Here is my Tennessee performance of Grandjany’s transcription of “Pavane et Bransles,” the piece that I played to begin each of my recitals. I’m having difficulty converting the videos from my Tennessee recital to an editable format, so there is no video to accompany the audio for this one.

Alabama Recital


Hope Church in Madison, Alabama hosted the second of my recitals.  There was a big turn-out for this recital, with a full audience of church members and friends that they had invited from elsewhere.  I was so happy to see so many people in attendance when hardly anyone there had ever met me.  It’s difficult to advertise and promote a harp recital in general, let alone somewhere you don’t live.  I think it’s a testament to the welcoming and kind nature of Hope Church that they were so inviting.

Here’s a clip of my Alabama performance of Renié’s amazing “Ballade Fantastique,” a piece that follows completely the short story “The Tell-Tale Heart” by Edgar Allan Poe.  This clip is just the beginning of the almost 15 minute long piece.

And Last, but Not Least…


My months of endlessly busy weekends wrapped up this past weekend with a wedding up in North Carolina.  The forecast called for 60%+ chance of rain most of the day, but it held out and the sun came out long enough for a beautiful outdoor wedding.  Outdoor weddings are always a gamble for me with the harp, as I can’t take the instrument outside in certain weather conditions, so I’m grateful the weather held off long enough for me to perform.  The couple asked for several specially requested songs that I made my own arrangements for, so it’s always fun to play something new!

NC Wedding
I did get my own little tent for the ceremony, just in case the rain decided not to hold off long enough.

What Comes Next?


While I’m definitely happy to have a break from the non-stop busy weekends for awhile, I’m already looking forward to what I’ll be doing in the coming months!

As I believe I’ve mentioned before, I will be a guest instructor for the Adult Harp Retreat in mid-June, spending about 8 days at a lodge in the Smithgall Woods State Park in the north Georgia mountains.  The students at the retreat are all adults, coming from a variety of locations and backgrounds and playing levels.  I’m really looking forward to working with each of them one-on-one in private lessons, as a group in masterclasses, and leading them in one of my favorite things…harp ensemble!
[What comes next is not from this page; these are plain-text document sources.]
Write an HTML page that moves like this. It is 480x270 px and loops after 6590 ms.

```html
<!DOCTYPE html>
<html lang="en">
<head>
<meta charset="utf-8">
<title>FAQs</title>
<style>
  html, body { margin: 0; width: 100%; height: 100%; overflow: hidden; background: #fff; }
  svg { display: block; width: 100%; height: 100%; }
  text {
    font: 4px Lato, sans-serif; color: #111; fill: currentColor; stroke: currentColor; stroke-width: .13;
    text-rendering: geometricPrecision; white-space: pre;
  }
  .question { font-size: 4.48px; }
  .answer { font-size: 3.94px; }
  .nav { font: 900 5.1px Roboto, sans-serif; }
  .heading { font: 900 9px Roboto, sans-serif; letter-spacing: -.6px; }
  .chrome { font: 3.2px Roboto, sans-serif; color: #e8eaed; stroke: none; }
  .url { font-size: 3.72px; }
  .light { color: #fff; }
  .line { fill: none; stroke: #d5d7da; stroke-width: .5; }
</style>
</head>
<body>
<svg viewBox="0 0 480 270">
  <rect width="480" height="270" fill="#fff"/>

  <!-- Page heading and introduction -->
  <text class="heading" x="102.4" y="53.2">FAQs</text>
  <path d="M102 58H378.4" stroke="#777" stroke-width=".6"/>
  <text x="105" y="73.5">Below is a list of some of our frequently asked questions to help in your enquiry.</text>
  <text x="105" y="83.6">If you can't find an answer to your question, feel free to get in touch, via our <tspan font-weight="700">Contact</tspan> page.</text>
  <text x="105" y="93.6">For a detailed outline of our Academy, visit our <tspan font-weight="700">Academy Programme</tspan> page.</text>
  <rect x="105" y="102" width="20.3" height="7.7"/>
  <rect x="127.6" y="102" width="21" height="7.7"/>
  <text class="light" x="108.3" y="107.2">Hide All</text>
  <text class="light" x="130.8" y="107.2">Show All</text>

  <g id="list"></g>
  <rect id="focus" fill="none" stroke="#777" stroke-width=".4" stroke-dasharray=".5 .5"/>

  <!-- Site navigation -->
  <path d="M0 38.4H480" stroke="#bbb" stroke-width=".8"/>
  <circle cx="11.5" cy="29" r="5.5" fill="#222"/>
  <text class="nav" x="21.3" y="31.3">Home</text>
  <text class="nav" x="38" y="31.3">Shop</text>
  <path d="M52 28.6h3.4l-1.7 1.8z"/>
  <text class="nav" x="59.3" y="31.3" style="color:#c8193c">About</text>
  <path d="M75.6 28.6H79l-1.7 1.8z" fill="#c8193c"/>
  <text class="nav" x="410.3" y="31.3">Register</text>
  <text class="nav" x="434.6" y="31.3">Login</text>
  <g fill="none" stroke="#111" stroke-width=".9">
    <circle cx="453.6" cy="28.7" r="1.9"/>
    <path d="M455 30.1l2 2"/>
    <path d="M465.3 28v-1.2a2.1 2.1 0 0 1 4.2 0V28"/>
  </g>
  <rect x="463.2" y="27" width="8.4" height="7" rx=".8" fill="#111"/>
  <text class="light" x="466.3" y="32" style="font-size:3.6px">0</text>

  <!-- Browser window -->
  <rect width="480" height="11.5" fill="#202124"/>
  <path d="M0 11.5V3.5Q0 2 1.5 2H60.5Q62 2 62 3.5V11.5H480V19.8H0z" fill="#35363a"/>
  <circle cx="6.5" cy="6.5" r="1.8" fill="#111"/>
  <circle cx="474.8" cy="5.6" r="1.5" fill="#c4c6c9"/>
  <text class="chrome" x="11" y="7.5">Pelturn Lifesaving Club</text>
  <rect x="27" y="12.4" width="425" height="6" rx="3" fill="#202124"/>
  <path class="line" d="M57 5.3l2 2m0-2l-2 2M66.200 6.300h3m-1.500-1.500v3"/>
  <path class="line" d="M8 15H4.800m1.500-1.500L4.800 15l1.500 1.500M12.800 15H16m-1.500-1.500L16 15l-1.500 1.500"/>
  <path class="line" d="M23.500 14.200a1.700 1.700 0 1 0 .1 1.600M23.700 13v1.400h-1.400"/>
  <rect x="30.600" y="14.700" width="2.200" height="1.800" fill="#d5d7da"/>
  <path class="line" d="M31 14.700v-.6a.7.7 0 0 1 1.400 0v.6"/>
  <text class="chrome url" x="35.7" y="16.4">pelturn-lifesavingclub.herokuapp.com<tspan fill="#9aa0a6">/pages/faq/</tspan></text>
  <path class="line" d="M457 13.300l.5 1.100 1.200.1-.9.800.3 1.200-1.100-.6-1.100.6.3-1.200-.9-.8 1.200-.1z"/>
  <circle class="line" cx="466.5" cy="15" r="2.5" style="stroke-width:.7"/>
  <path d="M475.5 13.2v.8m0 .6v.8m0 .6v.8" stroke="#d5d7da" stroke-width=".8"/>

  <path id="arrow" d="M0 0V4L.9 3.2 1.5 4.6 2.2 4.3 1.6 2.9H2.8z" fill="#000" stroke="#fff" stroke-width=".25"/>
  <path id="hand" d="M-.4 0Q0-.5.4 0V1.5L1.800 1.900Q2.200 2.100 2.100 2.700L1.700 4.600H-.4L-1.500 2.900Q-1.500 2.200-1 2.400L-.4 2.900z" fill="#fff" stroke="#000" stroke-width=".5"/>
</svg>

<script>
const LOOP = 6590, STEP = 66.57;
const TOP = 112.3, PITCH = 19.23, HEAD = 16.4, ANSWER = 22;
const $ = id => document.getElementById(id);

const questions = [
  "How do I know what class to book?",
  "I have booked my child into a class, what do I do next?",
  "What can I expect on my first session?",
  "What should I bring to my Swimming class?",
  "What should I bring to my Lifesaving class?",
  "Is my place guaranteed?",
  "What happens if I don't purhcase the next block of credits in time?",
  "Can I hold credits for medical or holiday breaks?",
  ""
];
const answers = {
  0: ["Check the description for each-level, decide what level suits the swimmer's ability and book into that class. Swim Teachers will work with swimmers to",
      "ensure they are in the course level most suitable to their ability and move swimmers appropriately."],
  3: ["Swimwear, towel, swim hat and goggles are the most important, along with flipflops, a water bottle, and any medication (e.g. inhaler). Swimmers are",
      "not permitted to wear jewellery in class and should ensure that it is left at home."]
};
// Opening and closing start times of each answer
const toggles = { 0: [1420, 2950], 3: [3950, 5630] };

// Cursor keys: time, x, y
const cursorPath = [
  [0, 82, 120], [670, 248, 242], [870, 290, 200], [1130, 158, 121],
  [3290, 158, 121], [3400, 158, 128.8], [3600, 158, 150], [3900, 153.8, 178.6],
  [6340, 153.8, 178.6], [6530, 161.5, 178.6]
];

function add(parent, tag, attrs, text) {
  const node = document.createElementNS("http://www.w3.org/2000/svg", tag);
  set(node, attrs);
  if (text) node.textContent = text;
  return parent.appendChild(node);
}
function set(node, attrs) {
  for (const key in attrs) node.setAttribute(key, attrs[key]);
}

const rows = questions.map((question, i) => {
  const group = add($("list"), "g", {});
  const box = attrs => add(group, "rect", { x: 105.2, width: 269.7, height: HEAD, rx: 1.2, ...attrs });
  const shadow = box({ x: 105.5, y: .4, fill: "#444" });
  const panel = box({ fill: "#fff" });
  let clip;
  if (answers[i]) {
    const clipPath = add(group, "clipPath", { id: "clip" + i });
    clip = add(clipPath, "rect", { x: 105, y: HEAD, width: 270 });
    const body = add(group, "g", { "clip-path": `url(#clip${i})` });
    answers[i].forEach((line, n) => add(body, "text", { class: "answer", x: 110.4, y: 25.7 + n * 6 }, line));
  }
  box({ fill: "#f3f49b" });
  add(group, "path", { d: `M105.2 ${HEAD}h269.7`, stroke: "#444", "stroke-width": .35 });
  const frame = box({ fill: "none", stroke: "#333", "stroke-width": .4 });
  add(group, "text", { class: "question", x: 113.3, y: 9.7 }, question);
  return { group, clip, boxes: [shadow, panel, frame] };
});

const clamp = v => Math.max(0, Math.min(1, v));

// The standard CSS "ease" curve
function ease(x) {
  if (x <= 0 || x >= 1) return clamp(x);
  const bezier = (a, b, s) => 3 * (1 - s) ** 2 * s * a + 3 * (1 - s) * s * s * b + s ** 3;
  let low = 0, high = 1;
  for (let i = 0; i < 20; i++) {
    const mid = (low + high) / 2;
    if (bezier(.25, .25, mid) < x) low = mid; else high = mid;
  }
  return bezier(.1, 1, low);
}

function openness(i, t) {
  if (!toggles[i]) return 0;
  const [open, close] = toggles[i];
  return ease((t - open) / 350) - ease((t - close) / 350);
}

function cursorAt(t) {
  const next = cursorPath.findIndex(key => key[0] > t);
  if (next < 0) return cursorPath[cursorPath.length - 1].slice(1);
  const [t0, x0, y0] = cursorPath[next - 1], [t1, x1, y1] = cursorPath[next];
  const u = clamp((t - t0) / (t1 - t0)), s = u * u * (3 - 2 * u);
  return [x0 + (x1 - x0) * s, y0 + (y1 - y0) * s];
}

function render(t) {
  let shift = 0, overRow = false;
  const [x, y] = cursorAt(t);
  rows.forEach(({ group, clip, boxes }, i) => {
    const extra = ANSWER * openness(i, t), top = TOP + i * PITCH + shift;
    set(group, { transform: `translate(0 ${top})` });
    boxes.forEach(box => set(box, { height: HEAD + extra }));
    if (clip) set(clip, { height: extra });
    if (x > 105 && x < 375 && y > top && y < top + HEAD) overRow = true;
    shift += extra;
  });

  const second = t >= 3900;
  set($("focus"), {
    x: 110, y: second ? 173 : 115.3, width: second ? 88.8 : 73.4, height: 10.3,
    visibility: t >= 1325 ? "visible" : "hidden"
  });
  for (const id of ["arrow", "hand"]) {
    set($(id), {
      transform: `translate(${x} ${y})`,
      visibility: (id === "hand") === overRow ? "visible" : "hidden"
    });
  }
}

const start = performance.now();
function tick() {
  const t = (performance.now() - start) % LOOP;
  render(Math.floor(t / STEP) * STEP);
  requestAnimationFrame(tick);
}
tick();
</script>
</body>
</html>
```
Recently added to my schedule, I’ll also be spending about 8 days in mid-July up at Lake Junaluska, North Carolina as an assistant instructor at the Summer Harp Academy.  I’m especially excited to be at SHA because it is a week-long camp for pre-college and college age students, run by one of my former teachers and favorite people in the world…Elzbieta Szmyt!  One of my younger teen students, April, attended SHA last summer and will be returning this year as well, so I’m also looking forward to spending time with her!